The crisis of the current global financial order is challenging us to critically reflect on how this order has been driven, and the development outcomes produced by its central political and economic actors. There is a great deal of academic knowledge about the role of the international financial institutions, powerful states and capital markets in international development, but there is little understanding of how regional dynamics and regional institutions influence global governance and developing countries.
This book offers an independent and grounded investigation concerning the political economic role of Regional Development Banks through a study of the world’s leading regional development bank, the Inter-American Development Bank (IDB). The book examines the political economy of the IDB and its role in regional and national development during the neoliberalisation processes of the 1990s. In particular, the investigations explore the IDB’s power in regional and national development – via its technical, political and financial interventions – to frame policy alternatives, absorb opposition forces, support specific coalition forces and justify a particular direction of development, all in order to legitimize specific political economic projects directed by market-led pro-reform coalitions aligned with global financial forces and financial development guidelines.

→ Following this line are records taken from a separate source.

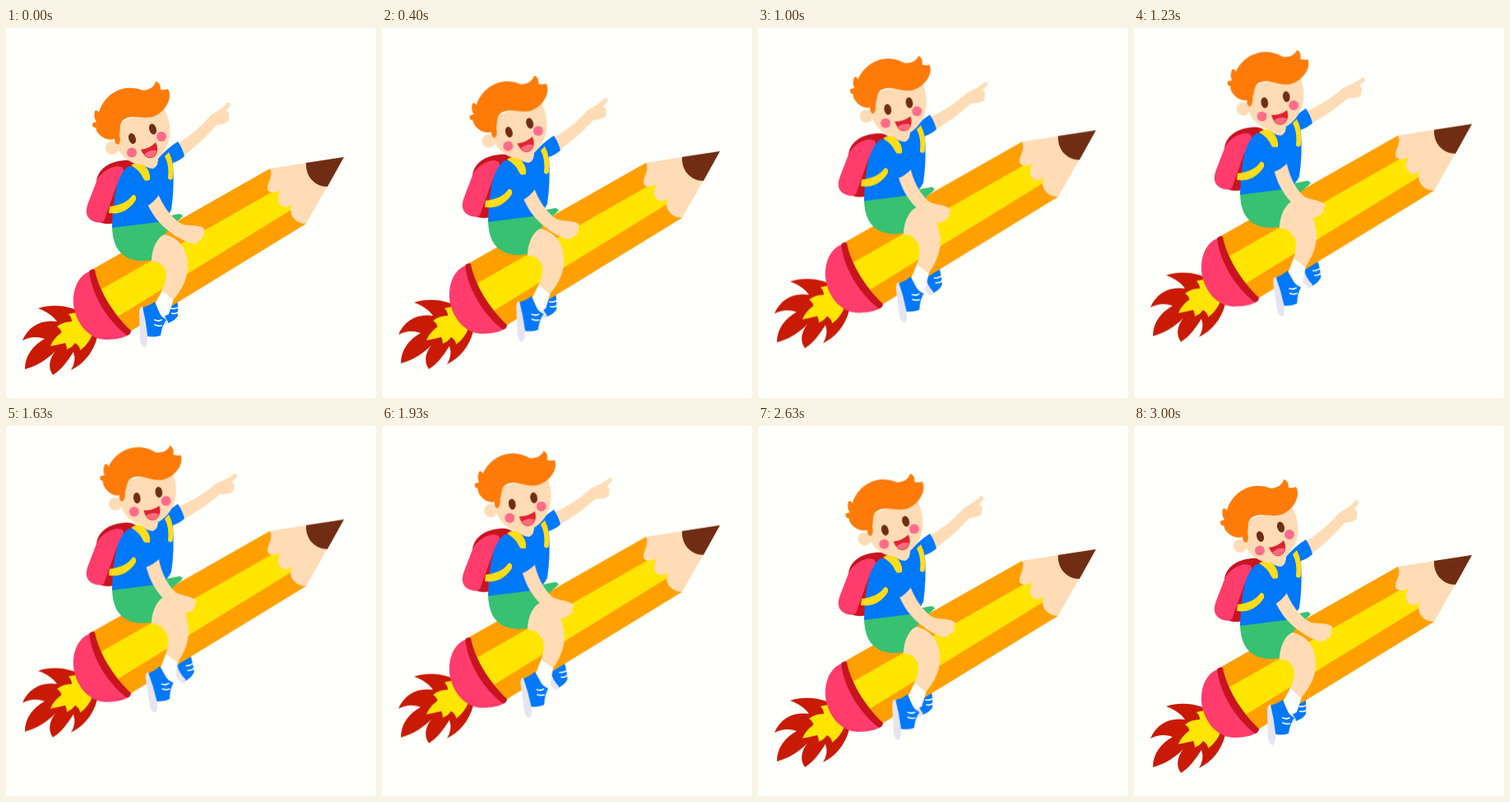
Write an HTML page that moves like this. It is 450 px wide and 450 px high and loops after 3.03 s.

```html
<!DOCTYPE html>
<html lang="en">
<head>
<meta charset="utf-8">
<title>Pencil rocket</title>
<style>
  html, body { margin: 0; width: 100%; height: 100%; overflow: hidden; background: #fffffb; }
  svg { display: block; width: 100vw; height: 100vh; }

  /* Every part swings between two poses on the same sine-like beat. */
  .part {
    --rise: 0px;
    --turn: 0deg;
    transform-box: view-box;
    animation: swing 1515ms cubic-bezier(.364, 0, .636, 1) infinite alternate;
  }
  @keyframes swing {
    from { transform: none; }
    to { transform: translateY(var(--rise)) rotate(var(--turn)); }
  }
  #rider { --rise: -44px; }
  #head { --turn: 10deg; transform-origin: 177px 166px; }
  #farArm { --turn: 9deg; transform-origin: 205px 150px; }
  #nearArm { --turn: 12deg; transform-origin: 176px 205px; }
  #shin { --turn: -7deg; transform-origin: 205px 283px; }
  #farFoot { --turn: -10.5deg; --rise: -6px; transform-origin: 209px 240px; }

  .skin { fill: #ffdcb5; }
  .blue { fill: #0078fa; }
  .green { fill: #37c171; }
  .hair { fill: #ff7b09; }
  .orange { fill: #ffa000; }
  .yellow { fill: #ffe500; }
  .strap { fill: #ffdd17; }
  .pink { fill: #ff3c6c; }
  .crimson { fill: #c8141e; }
  .brown { fill: #702d14; }
  .fire { fill: #c91a05; }
  .white { fill: #fff; }
  .sole { fill: #e6e4ee; }
  .cheek { fill: #ff6c8a; }
  .lace { fill: none; stroke: #fff; stroke-width: 1.8; stroke-linecap: round; }
</style>
</head>
<body>
<svg viewBox="0 0 450 450" aria-label="A boy riding a pencil rocket">
  <g id="rider" class="part">

    <g id="farFoot" class="part">
      <path class="blue" d="M188 335L208 328Q210 339 209 350Q207 355 197 359L189 354Z"/>
      <path class="sole" d="M185 337Q188 333 190 338Q191 349 197 357Q197 362 192 361Q184 352 185 337Z"/>
      <path class="lace" d="M201 341q4 1 8-1M202 347q4 1 7-1"/>
    </g>

    <!-- exhaust -->
    <path class="fire" d="M98 350C84 339 60 334 39 341C50 345 57 350 62 357C43 354 27 363 20 380
      C30 375 38 375 47 378C33 386 23 398 23 415C38 411 50 403 60 393C52 403 51 414 57 422
      C67 416 75 405 82 394Q86 405 79 416C94 409 106 395 111 376Z"/>
    <path class="yellow" d="M100 350C93 346 86 345 76 348C79 351 80 354 80 357C73 357 67 359 62 363
      C66 366 68 369 67 371C61 375 57 380 54 387C61 386 67 384 72 383Q74 387 74 391
      C79 389 82 386 84 383Q90 387 90 392C97 387 102 380 105 373Z"/>

    <!-- pencil -->
    <path class="orange" d="M106 293L321 171L365 238L151 369Q115 337 106 293Z"/>
    <path class="yellow" d="M110 321L333 194L352 218L131 354Z"/>
    <path class="skin" d="M321 171L411 157L365 238C352 238 342 227 348 213Q344 219 337 217
      C330 214 329 206 334 197Q326 203 319 198C315 190 326 182 321 171Z"/>
    <path class="brown" d="M365 164L411 157L391 193C375 193 364 180 365 164Z"/>
    <path class="pink" d="M102 296C87 301 79 321 83 342C88 364 104 379 122 379C136 379 146 376 150 372
      C127 353 109 325 105 296Z"/>
    <path class="crimson" d="M101 296Q104 292 108 294C112 317 130 348 152 368Q152 373 147 374
      C123 355 105 326 101 296Z"/>

    <!-- backpack -->
    <path class="crimson" d="M110 186C112 172 124 163 143 161Q155 160 160 166L136 236Q122 241 112 235Z"/>
    <path class="pink" d="M142 170C146 176 138 185 134 193L119 235Q114 238 109 236C96 232 96 222 101 210
      L111 184C119 172 134 165 142 170Z"/>

    <g id="farArm" class="part">
      <path class="skin" d="M202 145C220 134 237 121 248 107C254 102 264 98 269 91Q273 89 273 94
        L268 101Q273 104 271 108Q273 113 268 115Q262 118 256 118C244 132 230 145 213 158Z"/>
    </g>

    <path class="green" d="M129 240L185 231L211 226Q217 228 213 231Q199 242 191 254Q181 266 178 282
      Q161 285 149 280Q129 271 129 240Z"/>

    <!-- shirt -->
    <path class="blue" d="M149 168Q165 170 184 160Q195 147 209 138Q215 147 217 156Q210 162 203 164
      Q205 195 201 221Q196 232 185 236L129 243Q130 207 136 188Q141 174 149 168Z"/>
    <path class="skin" d="M164 164L185 156Q186 168 179 171Q171 171 164 164Z"/>
    <path class="strap" d="M152 167Q160 161 166 165Q177 174 175 186Q170 188 167 183Q163 173 152 167Z"/>
    <path class="strap" d="M193 156L198 151Q205 164 203 182Q201 187 197 183Q199 167 193 156Z"/>
    <path class="strap" d="M126 217C138 216 149 211 154 203Q159 202 158 209C150 222 138 227 125 225Z"/>

    <!-- near leg -->
    <path class="skin" d="M177 284C177 269 184 254 193 251C211 256 220 268 221 286L205 299L193 293Q188 283 177 284Z"/>
    <g id="shin" class="part">
      <path class="white" d="M191 317L181 336L190 352L198 348L204 329Z"/>
      <path class="skin" d="M191 286C197 298 195 307 190 319L203 331C215 317 222 303 221 286Q207 273 191 286Z"/>
      <path class="blue" d="M166 340Q174 338 181 333L186 345Q188 351 195 355Q190 361 188 374Q179 377 169 374Z"/>
      <path class="sole" d="M162 345Q163 338 166 339Q170 355 172 373Q173 385 169 388Q164 388 163 379Z"/>
      <path class="lace" d="M181 355q5 2 8 0M181 361q4 2 8 1"/>
    </g>

    <g id="head" class="part">
      <circle class="skin" cx="129" cy="146" r="8"/>
      <path class="skin" d="M133 118L188 92C197 103 201 120 199 133C196 150 183 164 168 166
        C152 167 139 156 135 144Z"/>
      <path class="hair" d="M137 142Q132 141 132 135Q122 138 113 129Q110 126 109 121Q105 122 105 116
        Q107 115 110 114Q106 108 108 101Q111 99 113 103C117 88 129 76 146 73Q157 72 167 76
        C175 75 181 71 182 65Q188 66 188 75Q193 76 197 74C203 84 195 101 181 107
        C169 112 156 105 146 110C136 114 140 123 138 130Q140 137 137 142Z"/>
      <g class="brown">
        <ellipse cx="153.5" cy="134.5" rx="4.3" ry="6.6" transform="rotate(-18 153.5 134.5)"/>
        <ellipse cx="178.5" cy="123" rx="4.3" ry="6.6" transform="rotate(-18 178.5 123)"/>
      </g>
      <g class="cheek">
        <circle cx="153" cy="151.5" r="6"/>
        <circle cx="189" cy="132" r="6"/>
      </g>
      <path fill="#df2231" d="M164 148Q176 146 182 139Q187 149 181 156Q171 163 164 148Z"/>
      <path fill="#ff6c7e" d="M168 154Q174 148 183 149Q183 153 180 156Q174 160 168 154Z"/>
    </g>

    <g id="nearArm" class="part">
      <path class="skin" d="M169 208L184 199C190 215 200 230 213 238C222 242 230 238 240 243
        Q243 246 239 248Q243 251 239 254Q239 258 235 258Q233 263 226 262
        C212 258 199 249 189 239C180 230 174 219 169 208Z"/>
      <path class="blue" d="M160 188L179 184L186 203Q180 212 171 217Q164 211 160 199Z"/>
    </g>
  </g>
</svg>
</body>
</html>
```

This book will be relevant to scholars and professionals interested in the international and regional political economy of development financing.
Table of Contents

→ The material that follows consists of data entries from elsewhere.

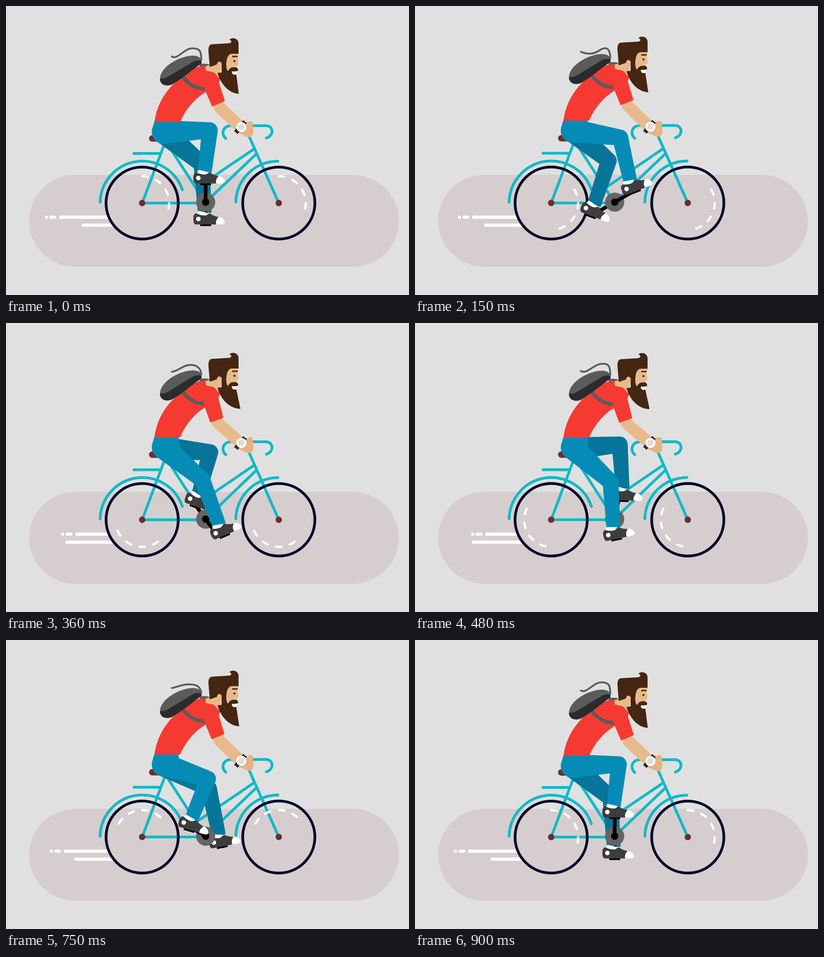
These frames come from a looping animation (882x635 px, 0.93 s). An HTML page:

```html
<!DOCTYPE html>
<html lang="en">
<head>
<meta charset="utf-8">
<title>Cyclist</title>
<style>
html, body { margin: 0; width: 100%; height: 100%; overflow: hidden; background: #e0e0e0; }
svg { display: block; width: 100vw; height: 100vh; }
.tube { fill: none; stroke: #10b9c9; stroke-width: 6; stroke-linecap: round; stroke-linejoin: round; }
.tyre { fill: none; stroke: #060b29; stroke-width: 6; }
.glint { fill: none; stroke: #fff; stroke-width: 5; stroke-linecap: round; stroke-dasharray: 12 18.9; }
.speed { fill: none; stroke: #fff; stroke-width: 7; }
.round { stroke-linecap: round; }
.strap { fill: none; stroke: #5b5b5b; stroke-linecap: round; }
.crank { stroke: #000; stroke-width: 8; }
.near { fill: #048cb6; }
.far { fill: #067599; }
.skin { fill: #e8ba8b; }
.red { fill: #f53a32; }
.hair { fill: #442613; }
.hub { fill: #6b2f2d; }
</style>
</head>
<body>
<svg viewBox="0 0 882 635">
  <defs>
    <g id="wheel">
      <circle class="tyre" r="79"/>
      <circle class="hub" r="7"/>
    </g>
    <path id="glint" class="glint" d="M0 -59A59 59 0 0 1 57.7 12.3"/>
    <g id="shoe">
      <path d="M4 11.5H28V15.5H4Z"/>
      <path fill="#fff" d="M-4 -10L0 -18L18 -14L27 -11L16 -3Z"/>
      <path fill="#3d3d3d" d="M-11 -1C-11 -9 -8 -13 -3 -12C4 -8 12 -7 17 -8C21 -10 23 -13 26 -12C31 -8 36 -6 46 -4L43 12H-5C-10 12 -11 6 -11 -1Z"/>
      <path fill="#fff" d="M45 -5C53 -3 58 3 58 7C58 11 54 12 50 12H39C37 5 41 -1 45 -5Z"/>
      <circle r="5" fill="#fff"/>
    </g>
  </defs>

  <rect x="50.5" y="371" width="809.5" height="202" rx="101" fill="#d6cece"/>
  <path id="lineA" class="speed"/>
  <path id="lineB" class="speed"/>
  <path id="dots" class="speed round"/>

  <g id="bike">
    <rect class="hub" x="313" y="284" width="42" height="14" rx="7"/>
    <path class="tube" d="M348 300L298 433H437L350 298M418 399L543 314M437 431L549 324M531 284L597 433M280 324H338"/>
    <path class="tube" d="M481 291C470 282 474 263 493 263H569C585 263 588 284 570 290"/>
    <path class="tube" d="M206 431A92.400 92.400 0 0 1 386 404M503 431A92 92 0 0 1 595 341"/>
    <g transform="translate(298 433)"><use class="spin" href="#glint"/><use href="#wheel"/></g>
    <g transform="translate(597 433)"><use class="spin" href="#glint"/><use href="#wheel"/></g>
  </g>

  <path id="farLeg" class="far"/>
  <path id="farCrank" class="crank"/>
  <use id="farShoe" href="#shoe"/>
  <circle cx="437" cy="431" r="21" fill="#646464"/>
  <path id="nearCrank" class="crank"/>
  <circle cx="437" cy="431" r="8"/>
  <path id="nearLeg" class="near"/>
  <path id="waist" class="near" d="M325 253H377L380 272L360 292H332L319.5 272Z"/>
  <use id="nearShoe" href="#shoe"/>

  <g id="body">
    <path id="loop" class="strap" stroke-width="4"/>
    <path class="red" d="M325 255C330 215 352 175 400 145C415 135 425 130 438 130L470 156L467 165L455 182C430 188 398 215 381 255Z"/>
    <path class="strap" stroke-width="5" d="M426 130Q436 128 445 131"/>
    <path class="strap" stroke-width="8" d="M388 157C400 173 415 182 438 182"/>
    <path fill="#5b5b5b" d="M337 158C340 132 380 110 408 109C422 109 429 114 428 126C400 146 385 160 364 172C348 179 336 171 337 158Z"/>
    <path fill="#2b2b2b" d="M337 159C344 161 351 158 357 154L410 122C417 119 424 119 428 121V126C400 146 385 160 364 172C348 179 336 171 337 159Z"/>
    <path class="skin" d="M437 132L462 126L472 130L468 158C460 156 462 148 452 145C446 143 441 144 437 141Z"/>
    <path class="skin" d="M476 102H509L507 117Q510 128 508 130Q506 132 504 131L505 150H478Z"/>
    <path class="hair" d="M446 134L443 98C443 88 446 84 452 84L485 82C494 82 496 77 489 74C496 67 509 72 509 82V105H493C485 107 482 116 482 132H472L460 129Z"/>
    <ellipse class="skin" cx="467" cy="131" rx="6" ry="9"/>
    <path id="beard" class="hair"/>
    <path fill="#fff" d="M494 142H505V150Q495 153 494 142Z"/>
    <path class="hair" d="M485 147C487 138 493 134 498 135C504 133 509 137 508 142C500 146 492 141 485 147Z"/>
    <path class="hair" d="M495 109.500H507V112.500H495Z"/>
    <circle class="hair" cx="500" cy="121" r="2.300"/>
  </g>

  <path id="forearm" fill="none" stroke="#e8ba8b" stroke-width="26" stroke-linecap="round"/>
  <g id="hand">
    <path fill="#e6b383" d="M516 257L538 253C542 258 540 262 541 270C543 282 538 289 531 288C524 287 520 283 509 280Z"/>
    <path stroke="#2b2b2b" stroke-width="10" d="M503 278L523 254"/>
    <circle cx="515" cy="266" r="9" fill="#dcdcdc" stroke="#fff" stroke-width="4"/>
  </g>
  <path id="sleeve" class="red" d="M432 172C433 144 458 134 465 165L479 209L451 221L434 181Z"/>
</svg>

<script>
const el = id => document.getElementById(id);
const set = (id, name, value) => el(id).setAttribute(name, value);
const spins = document.querySelectorAll('.spin');
const STEP = 30, LOOP = 930, TURN = 900;

// Smooth periodic curve through the values at the given times
function cycle(times, values, period) {
  const n = times.length;
  const time = k => times[(k + n) % n] + period * Math.floor(k / n);
  const value = k => values[(k + n) % n];
  const slope = k => (value(k + 1) - value(k - 1)) / (time(k + 1) - time(k - 1));
  return t => {
    t %= period;
    let i = n - 1;
    while (times[i] > t) i--;
    const h = time(i + 1) - time(i), u = (t - time(i)) / h, v = 1 - u;
    return value(i) * v * v * (1 + 2 * u) + value(i + 1) * u * u * (3 - 2 * u)
      + h * u * v * (slope(i) * v - slope(i + 1) * u);
  };
}
const TIMES = [0, 150, 360, 480, 600, 750];
const key = (...values) => cycle(TIMES, values, TURN);
const wave = (...values) => cycle([0, 150, 300, 360], values, TURN / 2);

const slideA = key(0, 9, 35.5, 37.5, 25.5, 10.5);
const slideB = key(0, 13.5, 35, 41, 33.5, 16);

const KNEE = 17.5;
const legs = [
  { id: 'far', phase: Math.PI, hip: [347, 279, 25],
    x: key(-16, -24, -7.5, -6.4, -15, -21), y: key(-8, -9.5, -8.6, -10, -5.5, -8.5),
    tilt: key(0, 21, 20, 2, -11, -11),
    kneeX: key(428, 424, 447, 448, 450, 444), kneeY: key(347, 340, 284, 267, 288, 326) },
  { id: 'near', phase: 0, hip: [345, 277, 26],
    x: key(-16, -13, -4.5, -4.6, -7, -9), y: key(-8, -6.5, -5.4, -9, -8.5, -7.5),
    tilt: key(0, -21.5, -23, -12, 6, 16.7),
    kneeX: key(446, 449, 430, 428, 427, 442), kneeY: key(273, 289, 345, 349, 336, 305) }
];

// Loose strap: start, two controls, middle, second control
const loopXY = [
  wave(363, 363, 363, 363), wave(111, 104, 109, 112),
  wave(375, 378, 372, 376), wave(119, 110, 108, 112),
  wave(390, 392, 383, 387), wave(93, 109, 101, 97),
  wave(408, 402, 400, 404), wave(93, 102, 101, 97),
  wave(427, 427, 424, 427), wave(101, 89, 105, 108)
];

// Tapered limb with a round start and a round or flat end
function limb(ax, ay, ra, bx, by, rb, flat) {
  const len = Math.hypot(bx - ax, by - ay);
  const nx = (ay - by) / len, ny = (bx - ax) / len;
  const at = (x, y, r) => `${x + nx * r} ${y + ny * r}`;
  const end = flat ? 'L' : `A${rb} ${rb} 0 0 0 `;
  return `M${at(ax, ay, ra)}L${at(bx, by, rb)}${end}${at(bx, by, -rb)}`
    + `L${at(ax, ay, -ra)}A${ra} ${ra} 0 0 0 ${at(ax, ay, ra)}Z`;
}

function drawLeg(leg, t, angle, hipShift) {
  const a = angle + leg.phase;
  const px = 437 + 45 * Math.sin(a), py = 431 - 45 * Math.cos(a);
  const x = px + leg.x(t), y = py + leg.y(t), tilt = leg.tilt(t);
  const c = Math.cos(tilt * Math.PI / 180), s = Math.sin(tilt * Math.PI / 180);
  const kx = leg.kneeX(t), ky = leg.kneeY(t);
  const [hx, hy, hr] = leg.hip;
  set(leg.id + 'Leg', 'd', limb(hx, hy + hipShift, hr, kx, ky, KNEE)
    + limb(kx, ky, KNEE, x + 14 * c + 13 * s, y + 14 * s - 13 * c, 15, true));
  set(leg.id + 'Crank', 'd', `M437 431L${px} ${py}`);
  set(leg.id + 'Shoe', 'transform', `translate(${x} ${y}) rotate(${tilt})`);
}

function draw(t) {
  const angle = 2 * Math.PI * t / TURN;
  const sway = (1 - Math.cos(angle)) / 2;
  const rise = 0.8 * sway + 3.2 * Math.sin(angle) ** 2;
  const k = 1 + 0.0085 * sway;
  const stretch = `translate(0 ${515 * (1 - k)}) scale(1 ${k})`;
  const lift = `${stretch} translate(0 ${-rise})`;

  const a = slideA(t), b = slideB(t);
  set('lineA', 'd', `M${119 + a} 464H225`);
  set('lineB', 'd', `M${168 - b} 481.500H235`);
  set('dots', 'd', `M${88.5 + a} 464h.01M${98.5 + a} 464h8M${119.5 + a} 464h5M${168.5 - b} 481.500h5`);

  set('bike', 'transform', stretch);
  spins.forEach(g => g.setAttribute('transform', `rotate(${360 * t / TURN})`));

  const hipShift = -2.2 * sway - rise;
  legs.forEach(leg => drawLeg(leg, t, angle, hipShift));
  set('waist', 'transform', `translate(0 ${hipShift})`);

  set('body', 'transform', lift);
  const p = loopXY.map(f => f(t));
  set('loop', 'd', `M${p[0]} ${p[1]}C${p.slice(2, 8).join(' ')}S${p[8]} ${p[9]} 427.500 118`);
  set('beard', 'd', `M472 128H482C482 138 484 146 490 142L494 143Q494 154 504 150`
    + `L${509.5 + 4 * sway} 193C488 192 470 172 463 147L472 146Z`);

  const handShift = -2.6 * sway;
  set('hand', 'transform', `translate(0 ${handShift})`);
  set('forearm', 'd', `M${467 - 4 * sway} ${222 - sway - rise}L512 ${265 + handShift}`);
  set('sleeve', 'transform', `${lift} translate(0 ${2 * sway}) rotate(${3.7 * sway} 449 155)`);
}

function tick() {
  const t = performance.now() % LOOP;
  draw(Math.floor(t / STEP) * STEP % TURN);
  requestAnimationFrame(tick);
}
tick();
</script>
</body>
</html>
```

1. The Political Economy of Regional Development Banks 2. Towards a New Political Economy View of the Inter-American Development Bank 3. The IDB’s Role in South American Political Economy in the 1990s 4. Argentina in the Political Economy of the Americas 5. The IDB’s Role in the Internationalisation of Argentine Electricity Public Utilities 6. The IDB’s Development Role in the Decline of the Convertibility Regime 7. Conclusion
Ernesto Vivares is Research Professor in Political Economy and Research Methods, and Head of the International Relations programme at FLACSO Ecuador. He holds a PhD in International Relations from the University of Sheffield, and his research focuses upon the political economy of South American regionalism, development and conflict.